WHAT THE TASK REQUIRES:
Write out every line below that includes the word "slice".

DATA UNDER STUDY:
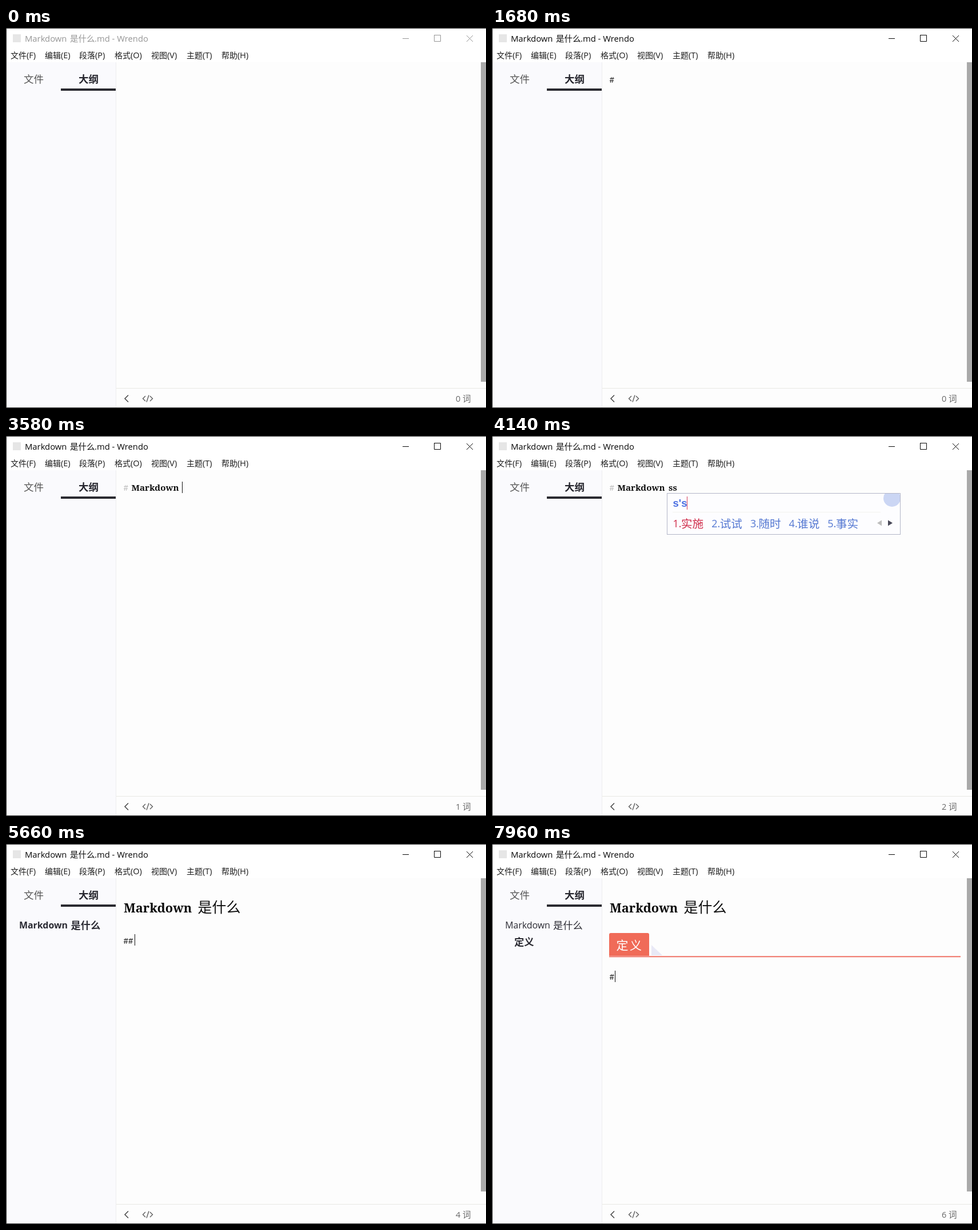
These frames come from a looping animation (840 px wide and 666 px high, 8000 ms). An HTML page with a canvas:

```html
<!DOCTYPE html>
<html lang="zh-CN">
<head>
<meta charset="utf-8">
<title>Markdown</title>
<style>
html, body { margin: 0; width: 100%; height: 100%; overflow: hidden; background: #fff; }
canvas { display: block; }
</style>
</head>
<body>
<canvas id="stage" width="840" height="666"></canvas>
<script>
const ctx = document.getElementById('stage').getContext('2d');
const LOOP = 8000;

const CJK = '"Noto Sans CJK SC", "Noto Sans CJK", sans-serif';
const SANS = '"Open Sans", "Noto Sans", ' + CJK;
const SERIF = '"Noto Serif", "Noto Sans CJK SC", serif';
const ARIAL = '"Liberation Sans", sans-serif';
const BODY = `15.2px ${SERIF}`;
const BODY_BOLD = `bold 15.2px ${SERIF}`;
const BODY_CJK = `17px ${CJK}`;

// Time tables: [start in ms, value...]; the last row that has begun applies.
const typed = [
  [0, ''], [1980, 'M'], [2160, 'Ma'], [2400, 'Mar'], [2540, 'Mark'],
  [2740, 'Markd'], [2860, 'Markdo'], [2980, 'Markdow'], [3100, 'Markdown'], [3380, ''],
  [3880, 's'], [4100, 'ss'], [4320, 'ssm'], [4660, ''],
  [6280, 'd'], [6480, 'dy'], [7020, '']
];
const carets = [
  [0], [60, 205, 80], [500], [820, 205, 80], [1130, 215, 80], [1370, 219, 80], [1680],
  [3400, 305, 80], [3570, 308, 80], [3880], [4700, 361, 80], [5020, 205, 158],
  [5560, 216, 158], [5640, 225, 158], [5960, 229, 158], [6280],
  [7060, 264, 158], [7320, 205, 222], [7940, 215, 222]
];
const wordCounts = [[0, 0], [3400, 1], [4100, 2], [4700, 4], [7060, 6]];
const candidates = {
  s: '是 说 算 送 上',
  ss: '实施 试试 随时 谁说 事实',
  ssm: '是什么 说什么 算什么 送什么 上什么',
  d: '的 到 对 都 大',
  dy: '对于 定义 党员 对应 调研'
};

const at = (table, t) => table.filter(row => row[0] <= t).pop();

function box(x, y, w, h, color) {
  ctx.fillStyle = color;
  ctx.fillRect(x, y, w, h);
}

function text(str, x, y, font, color) {
  ctx.font = font;
  ctx.fillStyle = color;
  ctx.fillText(str, x, y);
  return x + ctx.measureText(str).width;
}

function lines(color, width, ...paths) {
  ctx.strokeStyle = color;
  ctx.lineWidth = width;
  ctx.beginPath();
  for (const path of paths)
    path.forEach(([x, y], i) => i ? ctx.lineTo(x, y) : ctx.moveTo(x, y));
  ctx.stroke();
}

function triangle(color, ...points) {
  ctx.fillStyle = color;
  ctx.beginPath();
  points.forEach(p => ctx.lineTo(...p));
  ctx.fill();
}

function drawTitleBar(t) {
  const focus = Math.min(1, Math.max(0, (t - 20) / 220));
  const gray = Math.round(150 - 140 * focus);
  const color = `rgb(${gray},${gray},${gray})`;
  box(12, 11, 14, 14, '#e6e6e6');
  const latin = `14.8px ${SANS}`;
  text('Markdown', 33, 24, latin, color);
  text('是什么', 112, 24, `14.5px ${CJK}`, color);
  text('.md - Wrendo', 155, 24, latin, color);
  lines(color, 1, [[694, 18.5], [705, 18.5]],
    [[749.5, 12.5], [760.5, 12.5], [760.5, 23.5], [749.5, 23.5], [749.5, 12]],
    [[806, 13], [817, 24]], [[817, 13], [806, 24]]);
}

function drawMenu() {
  const items = [['文件(F)', 8], ['编辑(E)', 68], ['段落(P)', 128], ['格式(O)', 190],
    ['视图(V)', 254], ['主题(T)', 316], ['帮助(H)', 377]];
  for (const [label, x] of items) {
    text(label.slice(0, 2), x, 53, `14px ${CJK}`, '#1c1c1c');
    text(label.slice(2), x + 28, 53, `14.5px ${SANS}`, '#1c1c1c');
  }
}

function drawSidebar(t) {
  box(1, 60, 191, 605, '#fafafd');
  box(192, 60, 1, 605, '#ededf0');
  text('文件', 31, 95.5, `17.5px ${CJK}`, '#555');
  text('大纲', 127, 96, `bold 17.5px ${CJK}`, '#25252d');
  box(96, 106, 96, 4, '#2a2a30');
  if (t < 5260) return;
  const nested = t >= 7560;
  const weight = nested ? '' : 'bold ';
  text('Markdown', 23, 148, `${weight}15.9px ${SANS}`, '#2b2b33');
  text('是什么', nested ? 107 : 113.5, 148.5, `${weight}17.2px ${CJK}`, '#2b2b33');
  if (nested) text('定义', 39, 177.5, `bold 17.2px ${CJK}`, '#2b2b33');
}

function drawFooter(t) {
  box(193, 631, 638, 1, '#e9e9e4');
  box(831, 631, 9, 1, '#e9e9e4');
  lines('#444', 1.5, [[214, 643.5], [208, 649.5], [214, 655.5]]);
  lines('#555', 1.3, [[244, 645], [239.5, 649.5], [244, 654]],
    [[252, 645], [256.5, 649.5], [252, 654]], [[250, 643.5], [246, 655.5]]);
  text(at(wordCounts, t)[1], 787, 654.5, `14.5px ${SANS}`, '#666');
  text('词', 799, 654.5, `14.5px ${CJK}`, '#666');
  box(831, 60, 9, t < 5260 ? 560 : 549, '#a9a9a9');
}

function drawFirstLine(t, input) {
  if (t < 1130) return;
  if (t < 3400) {
    const end = text('#', 205.5, 96, BODY, '#111');
    const word = t >= 3380 ? 'Markdown' : input;
    if (word) text(word, end + 4, 96, BODY, '#111');
    return;
  }
  text('#', 205.5, 96, BODY, '#b8b8b8');
  text('Markdown', 219.5, 96, BODY_BOLD, '#111');
  if (input) text(input, 309, 96, BODY_BOLD, '#111');
  else if (t >= 4660) text('是什么', 309, 96, BODY_CJK, '#111');
}

function drawTag() {
  ctx.fillStyle = '#f06b58';
  ctx.beginPath();
  ctx.roundRect(205, 156, 70, 40, [3, 3, 0, 0]);
  ctx.fill();
  text('定', 217.5, 185, `21px ${CJK}`, '#fff');
  text('义', 241, 185, `21px ${CJK}`, '#fff');
  triangle('#e9e9f6', [279, 177], [279, 195], [298, 195]);
  box(205, 196.5, 615, 1.8, '#ee6556');
}

function drawDocument(t, input) {
  if (t < 5020) {
    drawFirstLine(t, input);
  } else {
    text('Markdown', 206, 119.5, `bold 21.8px ${SERIF}`, '#0c0c0c');
    text('是什么', 335.5, 120, `500 25px ${CJK}`, '#0c0c0c');
    if (t >= 7320) {
      drawTag();
      if (t >= 7920) text('#', 205.5, 237.5, BODY, '#111');
    } else if (t >= 5560) {
      text(t < 5640 ? '#' : '##', 205.5, 174.5, BODY, '#111');
      if (input) text(input, 230, 174.5, BODY, '#111');
      else if (t >= 7020) text('定义', 230, 174.5, BODY_CJK, '#111');
    }
  }
  const [, x, y] = at(carets, t);
  if (x) box(x, y, 1, 20, '#111');
}

function drawInputPanel(t, input) {
  if (!input) return;
  const words = candidates[input] ? candidates[input].split(' ') : [];
  const [x, y] = t < 3380 ? [216, 100] : t < 5000 ? [306, 100] : [227, 179];
  const stride = words.length ? 29.3 + 19.2 * words[0].length : 0;
  const w = words.length ? Math.round(stride * 5 + 69) : 241;
  const h = words.length ? 72 : 57;
  const right = x + w;

  ctx.save();
  ctx.beginPath();
  ctx.rect(x, y, w, h);
  ctx.clip();
  box(x, y, w, h, '#fdfdff');
  ctx.fillStyle = '#cbd6f4';
  ctx.beginPath();
  ctx.arc(right - 14, y + 9, 15, 0, Math.PI * 2);
  ctx.fill();
  box(x + 10, y + 33, w - 44, 1, '#f3f3ee');

  const shown = words.length ? [...input].join("'") : input;
  const end = text(shown, x + 10.5, y + 24, `bold 18.5px ${ARIAL}`, '#4c70e2');
  box(Math.round(end), y + 6, 1, 23, '#d4405c');

  words.forEach((word, i) => {
    const color = i ? '#5578d2' : '#d02c4a';
    const left = x + 10.5 + i * stride;
    text(`${i + 1}.`, left, y + 60, `18px ${SANS}`, color);
    text(word, left + 14.5, y + 60.5, `300 19.6px ${CJK}`, color);
  });
  if (words.length) {
    const mid = y + 52.5;
    triangle('#bdbdbd', [right - 32, mid - 5], [right - 32, mid + 5], [right - 40, mid]);
    triangle('#484858', [right - 21, mid - 5], [right - 21, mid + 5], [right - 13, mid]);
  }
  ctx.restore();
  ctx.strokeStyle = '#b3b6c8';
  ctx.lineWidth = 1;
  ctx.strokeRect(x + 0.5, y + 0.5, w, h);
}

function draw(t) {
  const input = at(typed, t)[1];
  box(0, 0, 840, 666, '#fff');
  box(193, 60, 647, 605, '#fdfdfd');
  drawTitleBar(t);
  drawMenu();
  drawSidebar(t);
  drawFooter(t);
  drawDocument(t, input);
  drawInputPanel(t, input);
  box(0, 0, 840, 1, '#2c2c2c');
  box(0, 0, 1, 666, '#2c2c2c');
  box(0, 665, 840, 1, '#2c2c2c');
}

const start = performance.now();
function tick() {
  draw((performance.now() - start) % LOOP);
  requestAnimationFrame(tick);
}
tick();
</script>
</body>
</html>
```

ANSWER SECTION:
    text(label.slice(0, 2), x, 53, `14px ${CJK}`, '#1c1c1c');
    text(label.slice(2), x + 28, 53, `14.5px ${SANS}`, '#1c1c1c');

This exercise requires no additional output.